Losing control over sexual behavior: People who live with hypersexuality may feel that they are unable to control their sexual behavior, even if it is a point of disruption in their life. They may also continue to engage in sexual behaviors despite the negative consequences, such as the risk of sexually transmitted infections or damaged relationships.
Neglecting responsibilities or relationships due to sexual behaviors: People who live with hypersexuality may prioritize their sexual behaviors over other responsibilities or relationships. They may spend excessive time thinking about or engaging in sexual activities, which may lead to neglecting work, school or family obligations.
Experiencing negative consequences as a result of sexual behaviors: People living with hypersexuality may experience adverse effects due to their sexual behaviors, such as legal problems, financial difficulties or damaged relationships.

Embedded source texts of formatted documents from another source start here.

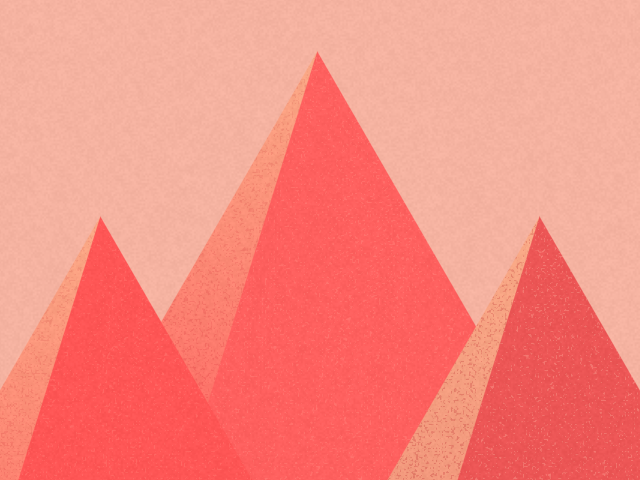
This background is drawn by a Shadertoy shader. Its source:

```glsl
#define SKY vec3(0.96, 0.70, 0.63)
#define SUNLIT vec3(0.98, 0.67, 0.53)
#define CORAL vec3(0.995, 0.375, 0.368)
#define SCARLET vec3(0.995, 0.335, 0.332)
#define BRICK vec3(0.925, 0.335, 0.333)
#define FLANK_SLOPE 0.577
#define RIDGE_SLOPE 0.311
#define GRAIN_SCALE 320.0
#define GRAIN_AMOUNT 0.035
#define SPECK_AMOUNT 0.10

float hash(vec2 p) {
    return fract(sin(dot(p, vec2(12.9898, 78.233))) * 43758.5453);
}

float valueNoise(vec2 p) {
    vec2 cell = floor(p);
    vec2 f = fract(p);
    f = f * f * (3.0 - 2.0 * f);
    float low = mix(hash(cell), hash(cell + vec2(1.0, 0.0)), f.x);
    float high = mix(hash(cell + vec2(0.0, 1.0)), hash(cell + 1.0), f.x);
    return mix(low, high, f.y);
}

// Coverage of the side where the signed distance is negative
float cover(float dist) {
    float halfPixel = 0.75 / iResolution.y;
    return 1.0 - smoothstep(-halfPixel, halfPixel, dist);
}

// Signed distance to a line through the origin, x = slope * y
float lineDistance(vec2 p, float slope) {
    return (p.x - slope * p.y) / sqrt(1.0 + slope * slope);
}

// Peak with a shaded face and a sunlit strip that fades toward its base
void drawPeak(inout vec3 color, vec2 p, vec2 apex, vec3 face, vec3 base,
              float fadeDepth, float specks, float grain) {
    vec2 q = p - apex;
    float body = cover(lineDistance(vec2(abs(q.x), q.y), -FLANK_SLOPE));
    float strip = cover(lineDistance(q, RIDGE_SLOPE));

    vec3 lit = mix(SUNLIT, base, clamp(-q.y / fadeDepth, 0.0, 1.0));
    float darkSpeck = smoothstep(0.62, 0.85, grain);
    lit -= SPECK_AMOUNT * specks * darkSpeck * vec3(0.5, 1.0, 0.7);

    float lightSpeck = smoothstep(0.72, 0.92, grain);
    face += SPECK_AMOUNT * specks * lightSpeck * vec3(0.2, 1.0, 0.8);

    color = mix(color, mix(face, lit, strip), body);
}

void mainImage(out vec4 fragColor, in vec2 fragCoord) {
    vec2 p = fragCoord / iResolution.y;
    float grain = valueNoise(p * GRAIN_SCALE);
    vec3 color = SKY;

    // Tall peak behind, then the two lower peaks in front
    drawPeak(color, p, vec2(0.661, 0.893), CORAL, vec3(0.99, 0.45, 0.41), 0.72, 0.6, grain);
    drawPeak(color, p, vec2(0.209, 0.549), SCARLET, vec3(0.99, 0.51, 0.44), 0.55, 0.6, grain);
    drawPeak(color, p, vec2(1.124, 0.549), BRICK, vec3(0.95, 0.60, 0.49), 0.55, 1.2, grain);

    // Paper grain: a fine layer plus soft mottling
    float paper = valueNoise(p * GRAIN_SCALE * 0.8 + 37.0) - 0.5;
    float mottle = valueNoise(p * GRAIN_SCALE * 0.15 + 11.0) - 0.5;
    color += GRAIN_AMOUNT * (paper + 0.3 * mottle);

    fragColor = vec4(clamp(color, 0.0, 1.0), 1.0);
}
```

They may also experience physical consequences, such as sexually transmitted infections or other health problems.
Possible Causes Of Hypersexuality Disorder
The causes of hypersexuality disorder are not fully understood, however many specialists believe that biological, psychological and social factors may influence them in many. We’ve summarized current beliefs and findings regarding possible causes of hypersexuality in humans below:
Biological factors: Hypersexuality disorder may be caused by imbalances in brain chemistry, alterations in brain structure or hormonal fluctuations that affect sexual behavior. For example, some studies have suggested that imbalances in neurotransmitters, such as dopamine and serotonin, may be involved in the development of compulsive sexual behavior. Hormonal imbalances, such as an overproduction of testosterone, may also play a role in the development of hypersexuality in some.
Psychological factors: Psychological trauma, such as abuse or neglect, may increase the risk of developing hypersexuality in some. Additionally, mental health conditions, such as anxiety disorder, depression or bipolar disorder may also contribute to the development of compulsive sexual behavior.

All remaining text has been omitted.